We made our way down the side of the mountain covered in dark red sand and scree, half way sliding to a small lake. We relaxed, reloaded with water, and chomped down some peanut butter tortillas. It was still before noon, and very few clouds in the sky. On an adrenaline high, from our discovery, we took off again for the ultimate view of the rainbow.

When we finally arrived at Vinicunca I was again overwhelmed with emotions. It was better than I could have ever imagined and it was just us and the Andes. Surrounded by a splattering of neon reds, electric yellows, and soft blues. It was as though it shouldn't exist in reality - as if Dr. Seuss created it himself. We sat there in silence awed by the beauty that exists in this world, and stunned that so few travelers have ever been here.

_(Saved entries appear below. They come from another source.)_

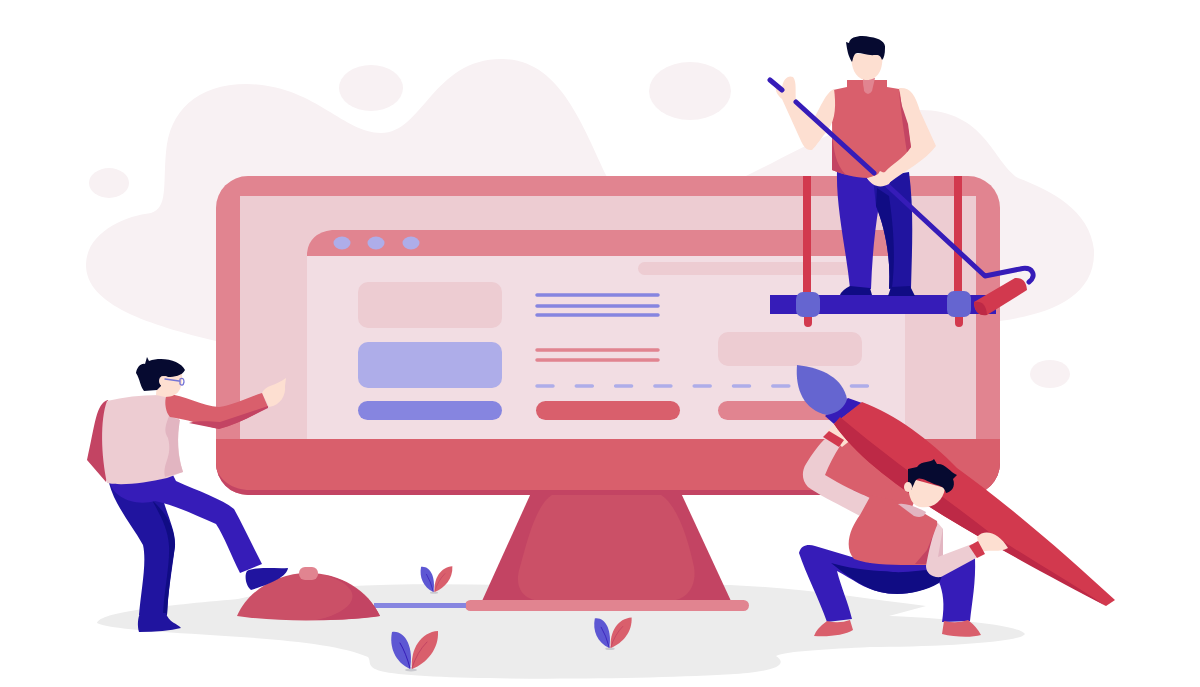
<!DOCTYPE html>
<html lang="en">
<head>
<meta charset="utf-8">
<title>Web design team illustration</title>
<style>
:root{
  --cloud:#f8f1f3; --ground:#ececec;
  --rose:#e18490; --coral:#d95f6c; --coral-deep:#cb5067; --wine:#c34463;
  --blush:#edccd2; --blush-shade:#e2b5c1; --pale:#f2dde3;
  --lilac:#aeade9; --periwinkle:#8685e0; --iris:#6565d0;
  --violet:#361cb8; --indigo:#20149f; --navy:#100c84;
  --red:#d2394e; --crimson:#bd2946;
  --skin:#fddfd1; --hair:#060a30;
}
html,body{margin:0;height:100%;overflow:hidden;background:#fff}
svg{display:block;width:1200px;height:687px}
.cloud{fill:var(--cloud)} .ground{fill:var(--ground)}
.rose{fill:var(--rose)} .coral{fill:var(--coral)} .coral-deep{fill:var(--coral-deep)} .wine{fill:var(--wine)}
.blush{fill:var(--blush)} .blush-shade{fill:var(--blush-shade)} .pale{fill:var(--pale)}
.lilac{fill:var(--lilac)} .periwinkle{fill:var(--periwinkle)} .iris{fill:var(--iris)}
.violet{fill:var(--violet)} .indigo{fill:var(--indigo)} .navy{fill:var(--navy)}
.red{fill:var(--red)} .crimson{fill:var(--crimson)}
.skin{fill:var(--skin)} .hair{fill:var(--hair)}
.line{fill:none;stroke-linecap:round;stroke-linejoin:round}
</style>
</head>
<body>
<svg viewBox="0 0 1200 687" role="img" aria-label="Three people building a web page on a giant monitor">
  <defs>
    <g id="sprout">
      <ellipse cx="0" cy="1" rx="6" ry="1.5" fill="#c9c9cf"/>
      <path fill="#5d57d3" d="M-1 0C-16-7-22-22-19-37C-6-39 3-22-1 0Z"/>
      <path class="coral" d="M1 0C-1-20 10-37 27-38C28-20 16-6 1 0Z"/>
      <path class="line" stroke="#361cb8" stroke-width="1" d="M-1-1Q-5-16-11-26"/>
      <path class="line" stroke="#c34463" stroke-width="1" d="M1-1Q6-17 16-27"/>
    </g>
    <clipPath id="monitor-shape"><rect x="216" y="176" width="784" height="319" rx="32"/></clipPath>
  </defs>

  <g id="backdrop">
    <path class="cloud" d="M216 341C150 325 85 305 86 264C87 232 125 216 151 213C168 208 163 185 166 152C169 112 196 84 247 84C314 85 343 133 381 133C423 133 433 58 503 59C560 60 582 125 607 177H744C800 150 865 110 920 110C985 110 993 162 1018 178C1050 190 1090 210 1094 250C1096 297 1050 314 1000 321V400H216Z"/>
    <ellipse class="cloud" cx="371" cy="88" rx="32" ry="23"/>
    <ellipse class="cloud" cx="690" cy="91" rx="41" ry="29"/>
    <ellipse class="cloud" cx="109" cy="183" rx="20" ry="15"/>
    <ellipse class="cloud" cx="1050" cy="374" rx="20" ry="14"/>
    <path class="ground" d="M97 623C101 612 160 606 238 599C320 582 420 584 520 585H730C800 588 860 598 926 606L889 616C940 618 1018 624 1025 634C1020 643 930 647 870 647C830 649 786 651 776 656C788 664 778 671 735 674C640 680 430 681 385 672C365 668 372 662 368 657C340 645 290 640 225 636C165 632 106 629 97 623Z"/>
  </g>

  <g id="monitor">
    <path class="wine" d="M531 493H681L731 601H482Z"/>
    <path class="coral-deep" d="M556 493H657C676 500 688 538 694 567C697 586 687 601 668 601H543C521 601 514 585 520 567C528 538 537 500 556 493Z"/>
    <rect class="rose" x="465" y="600" width="284" height="11" rx="5.5"/>
    <g clip-path="url(#monitor-shape)">
      <rect class="rose" x="216" y="176" width="784" height="319"/>
      <rect class="blush" x="240" y="196" width="736" height="243"/>
      <path class="wine" d="M216 439H1000V495H216Z"/>
      <path class="coral" d="M216 439H1000V490H250C232 490 220 480 216 468Z"/>
    </g>
  </g>

  <g id="browser-window">
    <rect class="pale" x="307" y="255" width="598" height="184"/>
    <path class="rose" d="M307 256V253Q309 233 332 230H905V256Z"/>
    <g class="lilac">
      <ellipse cx="342" cy="243" rx="8.5" ry="6.5"/>
      <ellipse cx="376" cy="243" rx="8.5" ry="6.5"/>
      <ellipse cx="411" cy="243" rx="8.5" ry="6.5"/>
    </g>
    <rect class="blush" x="638" y="262" width="230" height="13" rx="6.5"/>
    <rect class="blush" x="358" y="282" width="144" height="46" rx="10"/>
    <rect class="lilac" x="358" y="342" width="144" height="46" rx="10"/>
    <rect class="periwinkle" x="358" y="401" width="144" height="19" rx="9.5"/>
    <rect class="coral" x="536" y="401" width="144" height="19" rx="9.5"/>
    <rect class="rose" x="718" y="401" width="144" height="19" rx="9.5"/>
    <rect class="blush" x="718" y="332" width="144" height="34" rx="10"/>
    <path class="line" stroke="#8685e0" stroke-width="3.5" d="M537 295H658M537 306H658M537 315H658"/>
    <path class="line" stroke="#e18490" stroke-width="3.5" d="M537 350H658M537 360H658"/>
    <path class="line" stroke="#aeade9" stroke-width="3.5" stroke-dasharray="16 23.3" d="M537 386H868"/>
  </g>

  <g id="foot-pump">
    <rect class="periwinkle" x="374" y="603" width="92" height="5"/>
    <path class="coral-deep" d="M237 616C248 590 278 573 308 573C340 573 368 590 380 616C330 622 280 622 237 616Z"/>
    <path class="wine" d="M325 575C350 580 371 597 380 616Q355 620 316 620C352 613 372 590 325 575Z"/>
    <rect class="rose" x="299" y="567" width="19" height="13" rx="6"/>
  </g>

  <g id="sprouts">
    <use href="#sprout" x="411" y="669"/>
    <use href="#sprout" transform="translate(434 592) scale(.68)"/>
    <use href="#sprout" transform="translate(610 648) scale(.8)"/>
  </g>

  <g id="pump-worker">
    <path class="wine" d="M108 400C96 403 95 425 87 460L106 482L118 440Z"/>
    <g id="pump-worker-legs">
      <path class="indigo" d="M109 483L160 478C160 505 176 525 175 546C172 570 168 592 167 615H139C141 590 147 563 143 545C132 525 115 506 109 483Z"/>
      <path class="navy" d="M152 500C166 513 175 527 175 546C171 570 168 592 167 615H163C164 590 170 565 169 546C168 528 160 515 152 500Z"/>
      <path class="violet" d="M117 464C118 475 121 481 126 483L173 475L176 481C198 491 222 499 234 509C243 525 252 545 262 564L240 573C231 555 224 536 216 524C197 516 175 505 155 501C133 507 113 496 110 483Z"/>
      <path class="indigo" d="M247 571C256 566 276 569 288 568C287 577 270 584 251 590C246 586 244 576 247 571Z"/>
      <path class="indigo" d="M140 613H166C168 622 178 624 181 628Q165 632 139 632C137 625 138 618 140 613Z"/>
    </g>
    <path class="blush" d="M107 401Q135 394 167 395L180 408C178 430 176 450 183 472L167 478C145 483 122 486 107 483C101 455 100 420 107 401Z"/>
    <path class="blush-shade" d="M169 416L180 420C177 437 177 455 183 472L165 477C162 463 173 457 168 438C163 431 166 424 169 416Z"/>
    <g id="pump-worker-arm">
      <path class="skin" d="M262 393C265 385 276 386 286 378L285 386C286 395 281 405 269 407Z"/>
      <path class="coral" d="M167 394C184 395 202 406 219 407C234 405 248 397 262 393L268 407C250 417 235 425 219 429C202 425 186 419 170 417C165 412 164 400 167 394Z"/>
      <path class="wine" d="M189 423C201 420 211 422 220 422L268 406L268 408C250 417 235 425 219 429Z"/>
    </g>
    <g id="pump-worker-head">
      <path class="skin" d="M157 381L164 373L182 374C183 386 180 397 165 397L156 395Z"/>
      <path class="hair" d="M136 373C137 367 141 363 145 364L147 357L149 361C163 356 181 361 185 370C182 376 174 377 168 377C164 374 160 377 161 386L157 390L144 391C140 386 140 379 136 373Z"/>
      <ellipse class="skin" cx="163" cy="381" rx="4" ry="5"/>
      <path class="line" stroke="#7474d6" stroke-width="1.3" d="M165 379L179 381M180 379Q184 377 184 382Q183 387 180 384Z"/>
    </g>
  </g>

  <g id="hanging-platform">
    <path class="line" stroke="#d2394e" stroke-width="8" d="M808 323V300M959 323V300"/>
    <path class="red" d="M803 176H811V300H803ZM954 176H962V300H954Z"/>
    <rect class="violet" x="770" y="295" width="226" height="19"/>
    <rect class="iris" x="796" y="292" width="24" height="25" rx="7"/>
    <rect class="iris" x="947" y="291" width="24" height="26" rx="7"/>
  </g>

  <g id="roller-painter">
    <path class="violet" d="M837 171L882 174L879 205C874 235 872 262 871 289L850 288C846 249 836 208 837 171Z"/>
    <path class="indigo" d="M873 178L909 172C914 210 912 250 911 288L889 289C891 258 885 228 876 206Z"/>
    <path class="navy" d="M877 188L889 196C893 223 896 255 892 288H889C891 258 885 228 876 206Z"/>
    <path class="navy" d="M850 286L870 288L872 295H840Q842 290 850 286ZM891 287L910 286L915 296H888Z"/>
    <path class="skin" d="M899 88C910 87 915 94 920 111L936 146C925 161 906 170 889 183C880 188 872 184 867 178L881 170C891 163 902 153 909 146C901 129 895 105 899 88Z"/>
    <path class="coral" d="M833 90L847 87V80H887V87L899 89C902 98 900 112 907 123C909 132 910 143 911 147C904 158 892 164 885 172L868 178C855 178 842 174 832 170C833 145 831 115 833 90Z"/>
    <path class="wine" d="M832 135C834 149 835 164 846 175L832 170ZM899 91L902 106L908 124L911 147L907 152C905 139 901 113 899 91Z"/>
    <path class="skin" d="M834 89C836 104 836 119 828 130C821 138 817 145 812 150C806 151 803 145 801 141L782 99C776 94 775 89 776 86L782 88C783 79 788 75 793 77C797 82 795 91 796 102L814 118C819 111 825 93 834 89Z"/>
    <g id="roller-painter-head">
      <path class="skin" d="M863 70H872V86Q868 96 864 88Z"/>
      <path class="rose" d="M863 77L875 78L872 91Q868 97 864 91Z"/>
      <path class="skin" d="M851 54H882C884 70 877 81 865 80C855 78 851 68 851 54Z"/>
      <path class="hair" d="M846 42L849 43C850 36 862 35 870 37C880 38 886 43 885 48C885 54 884 58 882 60C880 55 879 55 875 55C866 56 858 51 855 54C853 57 853 59 852 62C848 56 847 49 846 42Z"/>
    </g>
    <g id="paint-roller">
      <path class="line" stroke="#361cb8" stroke-width="5" d="M770 80L782 90M796 102L874 173M888 186L985 276L1020 269C1033 266 1037 276 1029 282"/>
      <path class="skin" d="M867 178Q877 178 880 171L893 177L889 184C880 189 872 186 867 178Z"/>
      <path class="red" d="M1015 278Q1026 277 1027 290L987 315Q974 316 974 302Z"/>
      <path class="crimson" d="M974 302Q986 300 987 315Q975 317 974 302Z"/>
    </g>
  </g>

  <g id="brush-carrier">
    <g id="brush-carrier-legs">
      <path class="violet" d="M799 553C801 545 808 544 815 546L872 563L942 560L975 558C976 582 972 602 970 621L942 622C945 604 943 592 939 582C920 594 897 596 880 592C865 589 852 579 837 571C841 587 848 602 852 619L827 622C819 599 806 574 799 553Z"/>
      <path class="navy" d="M831 563C858 571 877 570 893 572C911 573 931 568 945 570L939 583C920 594 897 596 880 592C864 588 848 577 831 563Z"/>
      <path class="coral" d="M827 621Q839 624 850 620L853 630C845 635 830 637 814 636Q816 629 827 621ZM944 621Q957 624 968 620Q977 627 981 635C971 638 954 637 942 634Z"/>
    </g>
    <path class="coral" d="M843 440L890 450L923 480L910 512L870 499L825 474Z"/>
    <path class="skin" d="M826 433L838 420L856 436L842 447Z"/>
    <g id="giant-brush">
      <path class="violet" d="M848 398L862 403L834 424L825 416Z"/>
      <path class="red" d="M862 402C895 414 930 440 957 468C1010 506 1067 556 1115 600L1106 606C1060 580 1000 550 944 516C897 487 855 455 834 424Z"/>
      <path class="crimson" d="M834 424L840 417C885 455 940 494 989 532C1029 559 1070 582 1106 606C1060 582 1000 550 944 516C897 487 855 455 834 424Z"/>
      <path class="iris" d="M797 365C824 368 843 379 847 399C845 407 838 413 827 415C804 410 795 390 797 365Z"/>
    </g>
    <g id="brush-carrier-raised-arm">
      <path class="blush" d="M827 437L840 446C834 455 829 465 825 475C841 485 857 492 872 499L860 516C840 505 822 497 808 487C801 480 802 470 806 464C812 454 819 444 827 437Z"/>
      <path class="red" d="M829 431L844 440L839 447L823 437Z"/>
    </g>
    <path class="coral" d="M871 495L905 502L937 521L941 548L928 565C900 565 872 566 854 559C843 546 851 527 860 515Z"/>
    <path class="wine" d="M938 523L927 550L915 564H928L934 550Z"/>
    <path class="blush-shade" d="M898 504Q907 502 926 512Q924 519 914 516Z"/>
    <g id="brush-carrier-head">
      <path class="skin" d="M909 478L945 488C943 502 932 509 920 507C910 505 907 492 909 478Z"/>
      <path class="hair" d="M908 469L917 467C922 460 931 463 934 459L937 464C945 463 950 472 957 475L953 479C956 487 951 492 946 493C944 486 940 486 934 484C924 480 917 474 914 484L911 490L908 482Z"/>
      <ellipse class="skin" cx="908" cy="487" rx="4" ry="5"/>
    </g>
    <g id="brush-carrier-front-arm">
      <path class="skin" d="M977 537C985 528 999 533 1008 548C1000 553 990 549 980 552Z"/>
      <path class="blush" d="M938 523L943 529L943 555L972 544L978 557L941 577C932 578 926 573 926 566C929 550 932 536 938 523Z"/>
      <path class="blush-shade" d="M943 528V555L938 557Z"/>
      <path class="red" d="M969 546L978 541L985 554L977 558Z"/>
    </g>
  </g>
</svg>
</body>
</html>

Rainbow Mountain Peru
Rainbow Mountain "Vinicunca"

Rainbow Mountain Peru
Rainbow Mountain "Vinicunca"

The rest of the trek was nothing short of a backpackers dream. We crossed four more passes, slept under a sky crowded by stars and colors from the milky way, swam in some beautiful (yet cold) lagoons, and didn't see a another trekker until the last day where we again rested our muscles in a natural hot springs.

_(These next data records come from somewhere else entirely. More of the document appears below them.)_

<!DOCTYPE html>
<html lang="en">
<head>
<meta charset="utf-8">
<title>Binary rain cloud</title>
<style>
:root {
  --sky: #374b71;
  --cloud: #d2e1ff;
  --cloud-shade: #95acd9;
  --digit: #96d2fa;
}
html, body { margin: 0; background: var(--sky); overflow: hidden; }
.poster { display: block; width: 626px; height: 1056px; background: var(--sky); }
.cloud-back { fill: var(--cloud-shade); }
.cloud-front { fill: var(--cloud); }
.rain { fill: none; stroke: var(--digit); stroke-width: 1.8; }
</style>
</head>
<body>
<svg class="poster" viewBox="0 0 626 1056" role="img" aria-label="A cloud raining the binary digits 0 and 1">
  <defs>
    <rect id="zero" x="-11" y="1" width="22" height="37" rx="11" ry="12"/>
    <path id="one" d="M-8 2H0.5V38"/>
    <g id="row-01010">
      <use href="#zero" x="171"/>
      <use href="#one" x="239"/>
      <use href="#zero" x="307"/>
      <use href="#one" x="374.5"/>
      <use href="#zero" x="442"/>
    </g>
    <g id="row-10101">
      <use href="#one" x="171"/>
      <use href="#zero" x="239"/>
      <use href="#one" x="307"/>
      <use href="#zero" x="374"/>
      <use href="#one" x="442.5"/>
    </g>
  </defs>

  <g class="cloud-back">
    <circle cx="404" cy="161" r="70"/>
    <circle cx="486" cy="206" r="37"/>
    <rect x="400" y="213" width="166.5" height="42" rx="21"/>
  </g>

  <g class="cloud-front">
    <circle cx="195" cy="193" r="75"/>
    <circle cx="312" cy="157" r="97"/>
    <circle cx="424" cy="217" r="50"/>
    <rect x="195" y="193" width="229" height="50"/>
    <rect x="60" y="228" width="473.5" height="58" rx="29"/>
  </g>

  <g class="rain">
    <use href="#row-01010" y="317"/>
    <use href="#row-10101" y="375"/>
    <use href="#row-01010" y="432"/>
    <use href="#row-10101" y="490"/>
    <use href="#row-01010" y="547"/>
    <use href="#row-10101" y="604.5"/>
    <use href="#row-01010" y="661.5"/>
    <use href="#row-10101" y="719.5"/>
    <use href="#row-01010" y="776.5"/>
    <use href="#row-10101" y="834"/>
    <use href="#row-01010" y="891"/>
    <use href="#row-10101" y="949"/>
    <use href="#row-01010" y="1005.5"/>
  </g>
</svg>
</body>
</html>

Brandon and I have seen some amazing things and been on a lot of adventures, but this is one that we will never forget. A journey to the secret, painted hills of the Andes mountains where we walked into the unknown. What will your next adventure be?

NOTE: If you would like to take a day trip to the Rainbow Mountain or a multi day trek on the Ausangate visit www.flashpackerconnect.com for more information or email flashpackerconnect@gmail.com to book a tour. You are now able to get to this amazing place on a day trip from Cusco, Peru. Have fun!

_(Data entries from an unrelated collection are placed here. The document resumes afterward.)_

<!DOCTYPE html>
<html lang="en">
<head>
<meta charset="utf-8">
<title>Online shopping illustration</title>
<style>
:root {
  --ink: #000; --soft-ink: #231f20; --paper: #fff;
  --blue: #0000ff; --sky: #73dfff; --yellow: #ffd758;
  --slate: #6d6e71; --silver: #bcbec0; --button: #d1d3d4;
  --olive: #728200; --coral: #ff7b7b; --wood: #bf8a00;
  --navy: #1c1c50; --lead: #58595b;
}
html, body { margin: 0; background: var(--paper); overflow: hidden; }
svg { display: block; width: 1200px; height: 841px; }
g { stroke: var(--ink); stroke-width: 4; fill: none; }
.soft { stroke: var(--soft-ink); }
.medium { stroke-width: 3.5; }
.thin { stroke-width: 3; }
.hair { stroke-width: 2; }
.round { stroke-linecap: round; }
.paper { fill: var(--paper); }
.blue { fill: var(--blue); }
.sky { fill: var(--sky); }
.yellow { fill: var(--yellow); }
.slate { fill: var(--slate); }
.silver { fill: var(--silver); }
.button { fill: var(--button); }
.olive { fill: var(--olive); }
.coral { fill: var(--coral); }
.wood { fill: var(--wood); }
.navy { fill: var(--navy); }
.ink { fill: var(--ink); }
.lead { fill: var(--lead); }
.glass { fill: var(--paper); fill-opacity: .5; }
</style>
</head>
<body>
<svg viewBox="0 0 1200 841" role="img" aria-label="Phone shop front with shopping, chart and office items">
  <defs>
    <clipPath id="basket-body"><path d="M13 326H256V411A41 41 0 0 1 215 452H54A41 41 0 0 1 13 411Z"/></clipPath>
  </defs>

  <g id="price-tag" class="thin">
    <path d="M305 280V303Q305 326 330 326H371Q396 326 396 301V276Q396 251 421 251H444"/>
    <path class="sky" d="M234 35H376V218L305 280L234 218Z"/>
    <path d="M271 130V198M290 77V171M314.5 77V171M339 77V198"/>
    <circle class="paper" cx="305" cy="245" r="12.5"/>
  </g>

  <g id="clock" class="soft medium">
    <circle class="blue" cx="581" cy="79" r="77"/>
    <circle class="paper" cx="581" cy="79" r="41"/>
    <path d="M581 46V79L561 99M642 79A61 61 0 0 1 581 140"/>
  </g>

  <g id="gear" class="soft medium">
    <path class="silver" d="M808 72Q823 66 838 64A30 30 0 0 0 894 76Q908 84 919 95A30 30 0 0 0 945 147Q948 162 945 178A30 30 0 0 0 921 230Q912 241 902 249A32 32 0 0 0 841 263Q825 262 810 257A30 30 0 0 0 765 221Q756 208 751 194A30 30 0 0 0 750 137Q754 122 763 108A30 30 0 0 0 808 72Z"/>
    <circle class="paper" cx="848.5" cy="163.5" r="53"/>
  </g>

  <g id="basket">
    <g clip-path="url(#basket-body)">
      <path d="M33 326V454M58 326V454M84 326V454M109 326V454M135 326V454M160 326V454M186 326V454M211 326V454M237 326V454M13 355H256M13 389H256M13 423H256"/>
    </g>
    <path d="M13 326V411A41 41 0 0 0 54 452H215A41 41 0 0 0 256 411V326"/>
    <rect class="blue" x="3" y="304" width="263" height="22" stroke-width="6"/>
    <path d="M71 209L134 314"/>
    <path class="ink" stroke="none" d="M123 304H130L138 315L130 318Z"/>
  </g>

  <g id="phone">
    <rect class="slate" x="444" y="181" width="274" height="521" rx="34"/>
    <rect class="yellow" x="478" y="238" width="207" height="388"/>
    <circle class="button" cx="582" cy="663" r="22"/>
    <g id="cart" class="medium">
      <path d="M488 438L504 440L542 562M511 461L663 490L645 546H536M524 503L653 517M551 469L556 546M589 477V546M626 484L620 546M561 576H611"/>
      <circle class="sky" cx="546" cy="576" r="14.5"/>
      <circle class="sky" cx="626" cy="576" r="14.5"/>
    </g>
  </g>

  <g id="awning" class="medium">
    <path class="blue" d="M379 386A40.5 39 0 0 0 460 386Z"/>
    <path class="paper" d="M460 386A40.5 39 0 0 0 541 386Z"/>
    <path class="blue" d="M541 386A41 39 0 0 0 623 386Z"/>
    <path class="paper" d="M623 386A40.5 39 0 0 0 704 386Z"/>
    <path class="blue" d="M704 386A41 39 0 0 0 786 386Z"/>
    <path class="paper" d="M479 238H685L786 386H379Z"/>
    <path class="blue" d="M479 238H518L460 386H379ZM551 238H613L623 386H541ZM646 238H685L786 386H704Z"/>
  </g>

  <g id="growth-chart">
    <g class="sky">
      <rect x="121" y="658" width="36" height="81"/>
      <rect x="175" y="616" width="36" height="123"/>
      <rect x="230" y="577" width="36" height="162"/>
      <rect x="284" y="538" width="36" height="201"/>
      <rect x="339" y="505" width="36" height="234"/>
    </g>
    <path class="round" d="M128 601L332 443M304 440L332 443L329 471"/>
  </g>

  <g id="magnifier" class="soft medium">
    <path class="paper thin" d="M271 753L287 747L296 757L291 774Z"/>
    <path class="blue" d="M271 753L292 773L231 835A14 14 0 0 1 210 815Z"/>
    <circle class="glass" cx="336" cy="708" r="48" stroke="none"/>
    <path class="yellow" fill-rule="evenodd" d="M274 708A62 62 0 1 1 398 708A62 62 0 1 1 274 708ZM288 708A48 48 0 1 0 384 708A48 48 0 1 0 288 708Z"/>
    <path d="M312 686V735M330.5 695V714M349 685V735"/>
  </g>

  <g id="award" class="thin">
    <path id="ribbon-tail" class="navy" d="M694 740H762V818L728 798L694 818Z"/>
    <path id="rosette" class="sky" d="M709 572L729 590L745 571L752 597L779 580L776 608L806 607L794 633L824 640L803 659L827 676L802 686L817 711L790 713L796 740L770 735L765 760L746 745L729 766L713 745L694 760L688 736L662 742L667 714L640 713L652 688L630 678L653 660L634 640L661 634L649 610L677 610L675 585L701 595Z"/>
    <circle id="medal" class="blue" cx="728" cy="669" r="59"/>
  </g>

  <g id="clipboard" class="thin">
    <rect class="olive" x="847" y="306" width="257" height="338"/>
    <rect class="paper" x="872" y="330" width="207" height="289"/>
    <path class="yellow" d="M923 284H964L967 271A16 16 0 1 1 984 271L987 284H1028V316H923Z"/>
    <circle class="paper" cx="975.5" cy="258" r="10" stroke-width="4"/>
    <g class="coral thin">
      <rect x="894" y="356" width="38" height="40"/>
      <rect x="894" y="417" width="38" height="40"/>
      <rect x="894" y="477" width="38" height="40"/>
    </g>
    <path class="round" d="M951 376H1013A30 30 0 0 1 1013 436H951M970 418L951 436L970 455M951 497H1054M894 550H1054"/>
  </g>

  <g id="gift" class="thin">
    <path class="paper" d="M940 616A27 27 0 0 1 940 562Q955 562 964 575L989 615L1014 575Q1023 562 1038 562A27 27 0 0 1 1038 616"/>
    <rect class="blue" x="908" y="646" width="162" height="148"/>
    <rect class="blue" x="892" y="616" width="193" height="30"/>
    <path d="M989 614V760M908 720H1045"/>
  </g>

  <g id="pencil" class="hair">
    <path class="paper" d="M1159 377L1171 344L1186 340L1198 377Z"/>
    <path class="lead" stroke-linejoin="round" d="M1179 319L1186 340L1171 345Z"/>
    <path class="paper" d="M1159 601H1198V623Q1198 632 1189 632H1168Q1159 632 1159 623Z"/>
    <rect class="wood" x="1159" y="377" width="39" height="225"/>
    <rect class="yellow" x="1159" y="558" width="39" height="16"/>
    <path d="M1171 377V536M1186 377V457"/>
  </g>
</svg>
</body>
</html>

Friday, October 30, 2015

Do What Makes You Happy

After a long sabbatical away from writing Brandon and I have finally sat down to relax again and reflect on our travels. Asia was an incredible adventure with wonderful food, people, scenery, and culture but it was time to move on. We learned alot about ourselves and what is most important. We have achieved already what we set out to do in the first place, and that was to discover a new way of thinking, explore how others live, and stretch our bodies both physically and mentally.

When we first set out on our adventure, I knew that traveling wouldn't always be like a vacation, however I never realized how unglamorous parts of it would be. We have trekked through monsoons, spent hours searching for a bed in 100 degree heat, with everything we own on our backs, endured 15 hour bus rides, and have gone to bed hungry. However, the negatives of traveling don't even begin to compare to the amazing memories we have made.

I often get told "you're lucky to be able to travel like this" and I can't help but think to myself that luck has nothing to do with it. Brandon and I decided after months and months of happy hours out in Seattle (the best way to come up with a plan), that we would make this dream a reality. and while I don't need to go into the details again, we made it happen. We planned. We saved. We worked.

I encourage you to step out of your comfort zone and try a new path, see what happens. Life is full of surprises. For Brandon and I, we like the adventure of change, of the unknown. Predictability is nice, comfortable, and easy, but if you really think about what your dreams are, what you've always wanted to do, is it what you're doing now? If it is, I commend you, but if it's not, take that leap of faith and see what happens, the unknown is not as bad as you may think.